What this task involves
From the first line of the data below, repeat each line exactly until you reach the line with "inset: 0 10px;"; include that line too.

(Dataset records)
_ _ _
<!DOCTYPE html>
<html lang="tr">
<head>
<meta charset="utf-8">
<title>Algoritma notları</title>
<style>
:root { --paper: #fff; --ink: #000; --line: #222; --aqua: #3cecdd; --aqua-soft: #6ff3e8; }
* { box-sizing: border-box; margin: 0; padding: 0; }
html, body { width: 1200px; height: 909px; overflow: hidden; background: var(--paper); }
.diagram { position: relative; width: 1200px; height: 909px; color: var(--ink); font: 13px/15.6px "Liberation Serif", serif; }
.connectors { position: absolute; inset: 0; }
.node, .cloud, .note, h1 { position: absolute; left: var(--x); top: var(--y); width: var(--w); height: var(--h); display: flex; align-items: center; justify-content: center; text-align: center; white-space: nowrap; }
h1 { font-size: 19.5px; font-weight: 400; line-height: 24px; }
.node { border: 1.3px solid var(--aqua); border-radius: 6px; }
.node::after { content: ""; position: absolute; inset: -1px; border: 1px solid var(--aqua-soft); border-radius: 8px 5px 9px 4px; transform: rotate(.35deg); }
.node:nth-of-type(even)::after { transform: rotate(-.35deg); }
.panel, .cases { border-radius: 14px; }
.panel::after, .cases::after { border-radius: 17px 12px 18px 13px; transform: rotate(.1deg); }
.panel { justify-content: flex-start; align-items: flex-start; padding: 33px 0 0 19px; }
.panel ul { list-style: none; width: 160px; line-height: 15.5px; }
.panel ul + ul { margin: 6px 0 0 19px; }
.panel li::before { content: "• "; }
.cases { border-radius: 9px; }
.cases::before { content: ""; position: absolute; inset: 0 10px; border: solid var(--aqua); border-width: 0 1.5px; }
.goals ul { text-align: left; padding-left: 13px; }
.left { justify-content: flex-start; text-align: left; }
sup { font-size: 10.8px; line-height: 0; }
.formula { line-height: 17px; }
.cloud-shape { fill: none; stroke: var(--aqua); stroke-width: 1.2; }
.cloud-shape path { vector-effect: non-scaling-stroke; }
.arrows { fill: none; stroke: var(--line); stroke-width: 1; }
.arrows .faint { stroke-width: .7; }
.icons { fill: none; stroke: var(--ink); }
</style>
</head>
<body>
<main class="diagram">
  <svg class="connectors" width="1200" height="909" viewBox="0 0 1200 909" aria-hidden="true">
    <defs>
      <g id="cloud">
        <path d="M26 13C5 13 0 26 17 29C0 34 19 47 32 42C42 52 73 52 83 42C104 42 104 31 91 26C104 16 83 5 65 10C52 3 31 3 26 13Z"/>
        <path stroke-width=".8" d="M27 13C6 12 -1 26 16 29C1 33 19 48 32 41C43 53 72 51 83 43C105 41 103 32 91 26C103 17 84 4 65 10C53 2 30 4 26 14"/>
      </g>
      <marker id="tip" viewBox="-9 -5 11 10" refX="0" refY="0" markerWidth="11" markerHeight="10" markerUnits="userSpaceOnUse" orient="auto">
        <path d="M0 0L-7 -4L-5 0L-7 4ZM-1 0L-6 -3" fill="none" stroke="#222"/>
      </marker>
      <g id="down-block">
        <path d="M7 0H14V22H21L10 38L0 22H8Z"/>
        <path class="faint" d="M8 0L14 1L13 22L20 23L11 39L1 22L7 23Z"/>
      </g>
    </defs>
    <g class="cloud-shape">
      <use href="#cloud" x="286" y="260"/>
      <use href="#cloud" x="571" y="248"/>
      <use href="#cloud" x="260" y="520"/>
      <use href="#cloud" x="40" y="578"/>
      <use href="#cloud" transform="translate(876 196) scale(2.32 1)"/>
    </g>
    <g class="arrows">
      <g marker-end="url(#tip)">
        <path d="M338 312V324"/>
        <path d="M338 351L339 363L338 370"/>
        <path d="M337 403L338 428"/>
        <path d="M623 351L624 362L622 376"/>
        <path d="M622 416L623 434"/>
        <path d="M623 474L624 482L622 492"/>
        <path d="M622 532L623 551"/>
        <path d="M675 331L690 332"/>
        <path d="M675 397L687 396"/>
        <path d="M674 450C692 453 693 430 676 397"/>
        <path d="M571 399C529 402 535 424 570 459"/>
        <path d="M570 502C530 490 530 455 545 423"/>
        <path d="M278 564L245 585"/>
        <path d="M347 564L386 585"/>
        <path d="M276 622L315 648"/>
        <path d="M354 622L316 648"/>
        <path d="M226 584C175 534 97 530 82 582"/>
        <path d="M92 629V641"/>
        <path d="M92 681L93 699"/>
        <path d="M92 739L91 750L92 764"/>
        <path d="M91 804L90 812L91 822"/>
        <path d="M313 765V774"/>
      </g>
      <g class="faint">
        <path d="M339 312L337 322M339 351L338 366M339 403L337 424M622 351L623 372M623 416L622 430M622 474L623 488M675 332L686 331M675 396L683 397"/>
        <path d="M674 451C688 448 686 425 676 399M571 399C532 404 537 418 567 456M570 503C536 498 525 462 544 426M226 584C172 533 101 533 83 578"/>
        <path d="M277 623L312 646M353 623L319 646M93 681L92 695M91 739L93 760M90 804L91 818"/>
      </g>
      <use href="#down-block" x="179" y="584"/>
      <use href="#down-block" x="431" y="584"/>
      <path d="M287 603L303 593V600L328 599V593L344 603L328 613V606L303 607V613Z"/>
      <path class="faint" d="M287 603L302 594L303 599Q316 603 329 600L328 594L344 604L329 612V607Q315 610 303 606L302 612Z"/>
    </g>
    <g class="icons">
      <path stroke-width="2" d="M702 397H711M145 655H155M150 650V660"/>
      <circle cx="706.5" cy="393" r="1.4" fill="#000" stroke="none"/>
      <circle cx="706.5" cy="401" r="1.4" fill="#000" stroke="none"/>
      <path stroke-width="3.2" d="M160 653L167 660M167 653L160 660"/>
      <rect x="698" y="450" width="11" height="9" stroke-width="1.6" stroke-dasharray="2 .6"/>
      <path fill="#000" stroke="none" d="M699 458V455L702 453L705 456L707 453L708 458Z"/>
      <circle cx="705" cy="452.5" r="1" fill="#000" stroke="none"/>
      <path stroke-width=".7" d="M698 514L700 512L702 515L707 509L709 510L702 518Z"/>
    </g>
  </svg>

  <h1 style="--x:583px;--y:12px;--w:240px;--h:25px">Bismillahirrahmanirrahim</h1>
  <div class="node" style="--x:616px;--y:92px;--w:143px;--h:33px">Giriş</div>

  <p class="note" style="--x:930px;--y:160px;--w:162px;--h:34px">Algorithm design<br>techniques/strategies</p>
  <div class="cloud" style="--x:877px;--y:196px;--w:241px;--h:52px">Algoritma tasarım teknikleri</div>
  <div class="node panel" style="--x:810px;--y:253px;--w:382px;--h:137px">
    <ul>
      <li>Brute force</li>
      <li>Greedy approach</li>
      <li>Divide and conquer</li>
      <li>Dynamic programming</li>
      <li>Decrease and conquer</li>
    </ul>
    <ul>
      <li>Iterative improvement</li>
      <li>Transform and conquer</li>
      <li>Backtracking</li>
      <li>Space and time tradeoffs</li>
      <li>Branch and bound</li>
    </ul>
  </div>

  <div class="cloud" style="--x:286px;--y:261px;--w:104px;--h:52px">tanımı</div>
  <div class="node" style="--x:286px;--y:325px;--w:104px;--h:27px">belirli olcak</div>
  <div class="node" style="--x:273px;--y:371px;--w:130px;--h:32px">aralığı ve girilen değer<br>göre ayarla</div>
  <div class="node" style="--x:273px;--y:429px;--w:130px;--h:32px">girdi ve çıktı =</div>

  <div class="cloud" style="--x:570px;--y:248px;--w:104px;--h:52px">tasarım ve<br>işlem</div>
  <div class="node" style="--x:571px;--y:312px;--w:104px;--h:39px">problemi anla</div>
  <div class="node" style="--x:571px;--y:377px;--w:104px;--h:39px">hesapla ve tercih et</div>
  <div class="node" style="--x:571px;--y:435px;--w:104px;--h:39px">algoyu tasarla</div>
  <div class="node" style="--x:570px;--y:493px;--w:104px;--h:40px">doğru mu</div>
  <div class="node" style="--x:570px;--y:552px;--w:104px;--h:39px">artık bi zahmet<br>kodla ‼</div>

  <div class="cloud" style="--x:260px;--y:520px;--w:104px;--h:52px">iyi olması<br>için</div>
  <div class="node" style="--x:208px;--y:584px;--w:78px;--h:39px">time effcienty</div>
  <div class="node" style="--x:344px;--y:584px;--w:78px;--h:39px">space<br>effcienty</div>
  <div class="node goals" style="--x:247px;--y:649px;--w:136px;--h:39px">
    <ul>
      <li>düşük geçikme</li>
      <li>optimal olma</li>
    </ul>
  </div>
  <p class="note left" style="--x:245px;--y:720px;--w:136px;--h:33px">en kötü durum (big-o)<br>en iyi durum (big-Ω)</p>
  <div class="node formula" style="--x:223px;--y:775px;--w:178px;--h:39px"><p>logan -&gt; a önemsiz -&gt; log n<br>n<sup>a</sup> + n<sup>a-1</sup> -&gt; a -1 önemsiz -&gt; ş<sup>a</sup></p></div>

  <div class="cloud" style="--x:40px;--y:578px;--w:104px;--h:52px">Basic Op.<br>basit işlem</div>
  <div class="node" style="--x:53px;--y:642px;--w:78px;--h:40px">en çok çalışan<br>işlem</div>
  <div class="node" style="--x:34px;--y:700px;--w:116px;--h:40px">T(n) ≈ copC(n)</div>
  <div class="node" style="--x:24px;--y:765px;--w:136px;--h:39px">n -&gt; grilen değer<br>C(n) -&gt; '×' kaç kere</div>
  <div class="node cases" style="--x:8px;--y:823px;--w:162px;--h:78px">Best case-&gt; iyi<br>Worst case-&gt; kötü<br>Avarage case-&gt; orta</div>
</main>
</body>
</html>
_ _ _
Your response
<!DOCTYPE html>
<html lang="tr">
<head>
<meta charset="utf-8">
<title>Algoritma notları</title>
<style>
:root { --paper: #fff; --ink: #000; --line: #222; --aqua: #3cecdd; --aqua-soft: #6ff3e8; }
* { box-sizing: border-box; margin: 0; padding: 0; }
html, body { width: 1200px; height: 909px; overflow: hidden; background: var(--paper); }
.diagram { position: relative; width: 1200px; height: 909px; color: var(--ink); font: 13px/15.6px "Liberation Serif", serif; }
.connectors { position: absolute; inset: 0; }
.node, .cloud, .note, h1 { position: absolute; left: var(--x); top: var(--y); width: var(--w); height: var(--h); display: flex; align-items: center; justify-content: center; text-align: center; white-space: nowrap; }
h1 { font-size: 19.5px; font-weight: 400; line-height: 24px; }
.node { border: 1.3px solid var(--aqua); border-radius: 6px; }
.node::after { content: ""; position: absolute; inset: -1px; border: 1px solid var(--aqua-soft); border-radius: 8px 5px 9px 4px; transform: rotate(.35deg); }
.node:nth-of-type(even)::after { transform: rotate(-.35deg); }
.panel, .cases { border-radius: 14px; }
.panel::after, .cases::after { border-radius: 17px 12px 18px 13px; transform: rotate(.1deg); }
.panel { justify-content: flex-start; align-items: flex-start; padding: 33px 0 0 19px; }
.panel ul { list-style: none; width: 160px; line-height: 15.5px; }
.panel ul + ul { margin: 6px 0 0 19px; }
.panel li::before { content: "• "; }
.cases { border-radius: 9px; }
.cases::before { content: ""; position: absolute; inset: 0 10px; border: solid var(--aqua); border-width: 0 1.5px; }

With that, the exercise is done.